## [Supplied records]
--

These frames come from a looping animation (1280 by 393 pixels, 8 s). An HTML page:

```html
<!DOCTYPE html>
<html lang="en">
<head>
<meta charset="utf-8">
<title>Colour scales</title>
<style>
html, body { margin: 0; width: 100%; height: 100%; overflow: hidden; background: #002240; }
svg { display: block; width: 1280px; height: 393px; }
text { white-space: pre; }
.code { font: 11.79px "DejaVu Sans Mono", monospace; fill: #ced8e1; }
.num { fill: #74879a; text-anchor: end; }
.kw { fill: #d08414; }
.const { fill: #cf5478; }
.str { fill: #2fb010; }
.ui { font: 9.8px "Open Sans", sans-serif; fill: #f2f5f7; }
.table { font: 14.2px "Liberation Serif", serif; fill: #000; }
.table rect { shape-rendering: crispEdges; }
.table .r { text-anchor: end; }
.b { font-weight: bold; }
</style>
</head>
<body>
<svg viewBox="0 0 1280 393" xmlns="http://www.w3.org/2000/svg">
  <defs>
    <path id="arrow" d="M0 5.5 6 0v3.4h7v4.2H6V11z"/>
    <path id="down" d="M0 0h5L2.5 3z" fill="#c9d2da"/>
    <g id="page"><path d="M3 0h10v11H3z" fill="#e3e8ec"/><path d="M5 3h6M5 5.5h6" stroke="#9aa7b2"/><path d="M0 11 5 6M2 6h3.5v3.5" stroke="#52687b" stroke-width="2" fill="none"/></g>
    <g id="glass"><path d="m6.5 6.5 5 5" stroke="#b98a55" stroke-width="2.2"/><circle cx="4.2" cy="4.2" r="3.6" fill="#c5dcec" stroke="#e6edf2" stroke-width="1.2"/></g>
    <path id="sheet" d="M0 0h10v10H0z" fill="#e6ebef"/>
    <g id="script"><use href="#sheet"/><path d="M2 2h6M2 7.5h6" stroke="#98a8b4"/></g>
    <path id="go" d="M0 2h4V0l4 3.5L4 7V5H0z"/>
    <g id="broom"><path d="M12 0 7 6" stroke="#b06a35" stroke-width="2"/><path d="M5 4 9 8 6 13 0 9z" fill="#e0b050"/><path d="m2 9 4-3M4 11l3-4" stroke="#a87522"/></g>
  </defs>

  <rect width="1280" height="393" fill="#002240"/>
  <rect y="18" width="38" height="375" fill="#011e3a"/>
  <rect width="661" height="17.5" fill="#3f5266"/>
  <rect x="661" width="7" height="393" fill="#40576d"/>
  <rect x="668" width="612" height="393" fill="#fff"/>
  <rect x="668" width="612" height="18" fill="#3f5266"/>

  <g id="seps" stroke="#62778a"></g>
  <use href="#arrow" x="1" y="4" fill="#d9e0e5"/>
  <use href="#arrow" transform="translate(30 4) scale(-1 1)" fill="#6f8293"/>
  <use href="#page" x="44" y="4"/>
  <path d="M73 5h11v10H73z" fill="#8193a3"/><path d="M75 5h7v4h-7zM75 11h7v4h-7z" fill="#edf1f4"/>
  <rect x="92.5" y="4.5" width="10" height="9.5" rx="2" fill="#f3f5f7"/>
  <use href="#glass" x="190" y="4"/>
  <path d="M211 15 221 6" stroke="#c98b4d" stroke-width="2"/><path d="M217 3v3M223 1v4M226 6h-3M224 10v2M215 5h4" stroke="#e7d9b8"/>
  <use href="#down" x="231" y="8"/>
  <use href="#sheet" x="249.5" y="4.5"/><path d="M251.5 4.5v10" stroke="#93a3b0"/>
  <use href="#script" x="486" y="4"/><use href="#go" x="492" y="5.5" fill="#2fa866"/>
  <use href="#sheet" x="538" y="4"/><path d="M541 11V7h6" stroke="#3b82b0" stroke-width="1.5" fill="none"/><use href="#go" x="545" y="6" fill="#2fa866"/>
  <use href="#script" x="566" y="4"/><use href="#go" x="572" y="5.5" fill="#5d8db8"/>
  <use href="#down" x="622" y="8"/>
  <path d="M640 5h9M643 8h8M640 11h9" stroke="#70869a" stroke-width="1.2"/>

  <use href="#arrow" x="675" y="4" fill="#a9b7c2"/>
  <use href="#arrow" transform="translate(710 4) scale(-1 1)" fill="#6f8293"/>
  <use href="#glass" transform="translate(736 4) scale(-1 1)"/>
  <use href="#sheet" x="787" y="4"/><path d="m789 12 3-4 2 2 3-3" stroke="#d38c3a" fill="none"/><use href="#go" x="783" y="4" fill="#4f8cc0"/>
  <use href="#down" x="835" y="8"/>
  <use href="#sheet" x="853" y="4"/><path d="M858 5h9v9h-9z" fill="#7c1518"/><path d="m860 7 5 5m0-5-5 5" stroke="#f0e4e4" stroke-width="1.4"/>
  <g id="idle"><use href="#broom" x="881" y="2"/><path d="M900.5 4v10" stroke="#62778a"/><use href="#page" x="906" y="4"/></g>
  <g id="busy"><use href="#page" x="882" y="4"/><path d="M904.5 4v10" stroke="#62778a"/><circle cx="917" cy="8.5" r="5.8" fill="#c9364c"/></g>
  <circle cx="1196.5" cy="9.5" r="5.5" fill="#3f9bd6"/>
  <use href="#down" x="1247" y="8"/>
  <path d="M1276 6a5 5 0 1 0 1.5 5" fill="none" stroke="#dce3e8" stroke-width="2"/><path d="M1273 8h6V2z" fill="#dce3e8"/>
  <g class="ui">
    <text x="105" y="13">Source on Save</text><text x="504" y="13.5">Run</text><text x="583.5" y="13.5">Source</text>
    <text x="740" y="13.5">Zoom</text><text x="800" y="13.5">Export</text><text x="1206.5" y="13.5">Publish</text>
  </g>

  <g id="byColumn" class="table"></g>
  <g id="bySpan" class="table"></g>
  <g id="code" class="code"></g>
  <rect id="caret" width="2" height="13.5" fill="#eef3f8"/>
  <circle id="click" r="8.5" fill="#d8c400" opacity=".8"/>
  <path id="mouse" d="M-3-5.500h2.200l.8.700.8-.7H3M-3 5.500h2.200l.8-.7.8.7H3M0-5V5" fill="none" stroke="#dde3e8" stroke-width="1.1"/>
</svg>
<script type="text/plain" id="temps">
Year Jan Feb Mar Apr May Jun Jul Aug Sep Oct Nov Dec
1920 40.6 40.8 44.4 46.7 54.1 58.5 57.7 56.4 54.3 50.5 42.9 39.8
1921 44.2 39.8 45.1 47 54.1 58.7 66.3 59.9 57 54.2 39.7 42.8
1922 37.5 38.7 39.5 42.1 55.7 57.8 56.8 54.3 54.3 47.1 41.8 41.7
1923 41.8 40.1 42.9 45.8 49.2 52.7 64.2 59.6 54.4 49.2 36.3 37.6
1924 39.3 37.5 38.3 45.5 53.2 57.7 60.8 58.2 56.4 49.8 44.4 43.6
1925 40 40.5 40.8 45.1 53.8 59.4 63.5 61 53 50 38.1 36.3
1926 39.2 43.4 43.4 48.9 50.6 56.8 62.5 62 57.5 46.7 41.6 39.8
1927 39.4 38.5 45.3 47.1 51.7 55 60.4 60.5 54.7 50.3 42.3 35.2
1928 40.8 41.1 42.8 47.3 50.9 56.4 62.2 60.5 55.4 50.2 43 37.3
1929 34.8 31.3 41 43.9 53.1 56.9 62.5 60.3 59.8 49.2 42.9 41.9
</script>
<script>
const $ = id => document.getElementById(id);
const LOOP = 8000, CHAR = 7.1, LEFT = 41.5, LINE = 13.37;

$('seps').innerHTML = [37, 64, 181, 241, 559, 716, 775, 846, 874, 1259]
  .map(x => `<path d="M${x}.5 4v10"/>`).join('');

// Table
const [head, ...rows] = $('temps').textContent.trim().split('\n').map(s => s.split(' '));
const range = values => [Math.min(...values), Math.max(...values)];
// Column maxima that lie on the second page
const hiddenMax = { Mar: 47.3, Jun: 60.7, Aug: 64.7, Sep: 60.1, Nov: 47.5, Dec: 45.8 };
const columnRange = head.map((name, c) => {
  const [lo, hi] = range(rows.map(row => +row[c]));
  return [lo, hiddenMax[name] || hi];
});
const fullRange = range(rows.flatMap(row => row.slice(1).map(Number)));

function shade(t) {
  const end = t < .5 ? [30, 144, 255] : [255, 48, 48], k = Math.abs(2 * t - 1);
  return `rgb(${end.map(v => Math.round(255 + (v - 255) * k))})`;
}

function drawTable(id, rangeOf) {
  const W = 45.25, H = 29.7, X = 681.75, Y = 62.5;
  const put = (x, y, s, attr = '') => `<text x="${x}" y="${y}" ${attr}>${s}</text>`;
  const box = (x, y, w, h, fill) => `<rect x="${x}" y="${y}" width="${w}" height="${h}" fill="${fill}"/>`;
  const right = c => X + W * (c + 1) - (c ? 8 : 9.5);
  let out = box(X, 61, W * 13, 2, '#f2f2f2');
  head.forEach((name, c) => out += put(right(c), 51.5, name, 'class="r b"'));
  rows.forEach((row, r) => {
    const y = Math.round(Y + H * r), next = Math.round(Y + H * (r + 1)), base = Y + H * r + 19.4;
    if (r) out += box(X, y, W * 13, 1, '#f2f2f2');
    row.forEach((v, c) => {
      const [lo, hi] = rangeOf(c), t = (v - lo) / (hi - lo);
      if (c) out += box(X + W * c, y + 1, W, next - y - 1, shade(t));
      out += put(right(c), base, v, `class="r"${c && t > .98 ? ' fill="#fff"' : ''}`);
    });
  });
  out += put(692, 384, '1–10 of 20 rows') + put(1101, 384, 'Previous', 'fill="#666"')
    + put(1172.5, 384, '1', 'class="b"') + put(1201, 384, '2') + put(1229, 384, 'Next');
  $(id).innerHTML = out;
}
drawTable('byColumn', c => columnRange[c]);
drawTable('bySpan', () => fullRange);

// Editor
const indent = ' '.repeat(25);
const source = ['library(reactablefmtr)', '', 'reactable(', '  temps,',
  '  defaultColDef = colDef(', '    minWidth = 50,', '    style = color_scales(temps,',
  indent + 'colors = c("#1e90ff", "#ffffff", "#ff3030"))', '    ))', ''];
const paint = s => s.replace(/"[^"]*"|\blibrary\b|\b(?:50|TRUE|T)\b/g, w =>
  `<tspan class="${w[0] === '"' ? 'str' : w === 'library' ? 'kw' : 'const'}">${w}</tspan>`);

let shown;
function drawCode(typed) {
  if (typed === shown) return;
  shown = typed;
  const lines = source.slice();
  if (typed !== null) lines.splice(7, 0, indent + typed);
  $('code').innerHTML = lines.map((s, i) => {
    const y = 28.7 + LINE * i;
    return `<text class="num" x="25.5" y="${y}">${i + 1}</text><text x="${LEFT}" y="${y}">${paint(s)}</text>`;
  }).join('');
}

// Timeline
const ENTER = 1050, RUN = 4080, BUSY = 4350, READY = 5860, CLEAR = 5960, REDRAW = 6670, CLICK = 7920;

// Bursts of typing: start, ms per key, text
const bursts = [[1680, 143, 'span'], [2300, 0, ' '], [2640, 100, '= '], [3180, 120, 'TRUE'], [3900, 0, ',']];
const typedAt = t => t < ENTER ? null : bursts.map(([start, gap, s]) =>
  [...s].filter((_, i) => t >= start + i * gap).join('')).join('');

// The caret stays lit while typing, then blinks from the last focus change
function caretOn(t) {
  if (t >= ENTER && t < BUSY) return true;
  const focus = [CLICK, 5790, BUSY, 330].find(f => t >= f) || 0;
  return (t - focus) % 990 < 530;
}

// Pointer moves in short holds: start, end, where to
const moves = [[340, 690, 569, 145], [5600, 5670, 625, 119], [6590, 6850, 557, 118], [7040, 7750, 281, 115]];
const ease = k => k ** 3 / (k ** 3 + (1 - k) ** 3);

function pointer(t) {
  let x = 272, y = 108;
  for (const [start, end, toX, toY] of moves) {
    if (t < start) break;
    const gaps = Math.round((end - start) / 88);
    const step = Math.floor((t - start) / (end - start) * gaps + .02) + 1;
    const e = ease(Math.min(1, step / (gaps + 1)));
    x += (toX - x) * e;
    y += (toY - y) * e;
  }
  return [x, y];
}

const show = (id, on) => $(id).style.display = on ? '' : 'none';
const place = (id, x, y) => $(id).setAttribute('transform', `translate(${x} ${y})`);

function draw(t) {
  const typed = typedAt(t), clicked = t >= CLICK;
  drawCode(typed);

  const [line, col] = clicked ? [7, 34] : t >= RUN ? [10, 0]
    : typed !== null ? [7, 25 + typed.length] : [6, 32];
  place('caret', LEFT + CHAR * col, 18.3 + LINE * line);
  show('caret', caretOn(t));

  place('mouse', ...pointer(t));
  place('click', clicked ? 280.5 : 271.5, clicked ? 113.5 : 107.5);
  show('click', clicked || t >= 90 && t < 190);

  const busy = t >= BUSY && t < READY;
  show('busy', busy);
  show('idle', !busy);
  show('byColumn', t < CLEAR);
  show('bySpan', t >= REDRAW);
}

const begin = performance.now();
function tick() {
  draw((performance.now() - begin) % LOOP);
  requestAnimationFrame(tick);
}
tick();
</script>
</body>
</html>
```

--

## [Task goal]
Show each line in the data where the string "start" appears.

## [Exercise response]
// Bursts of typing: start, ms per key, text
const typedAt = t => t < ENTER ? null : bursts.map(([start, gap, s]) =>
  [...s].filter((_, i) => t >= start + i * gap).join('')).join('');
// Pointer moves in short holds: start, end, where to
  for (const [start, end, toX, toY] of moves) {
    if (t < start) break;
    const gaps = Math.round((end - start) / 88);
    const step = Math.floor((t - start) / (end - start) * gaps + .02) + 1;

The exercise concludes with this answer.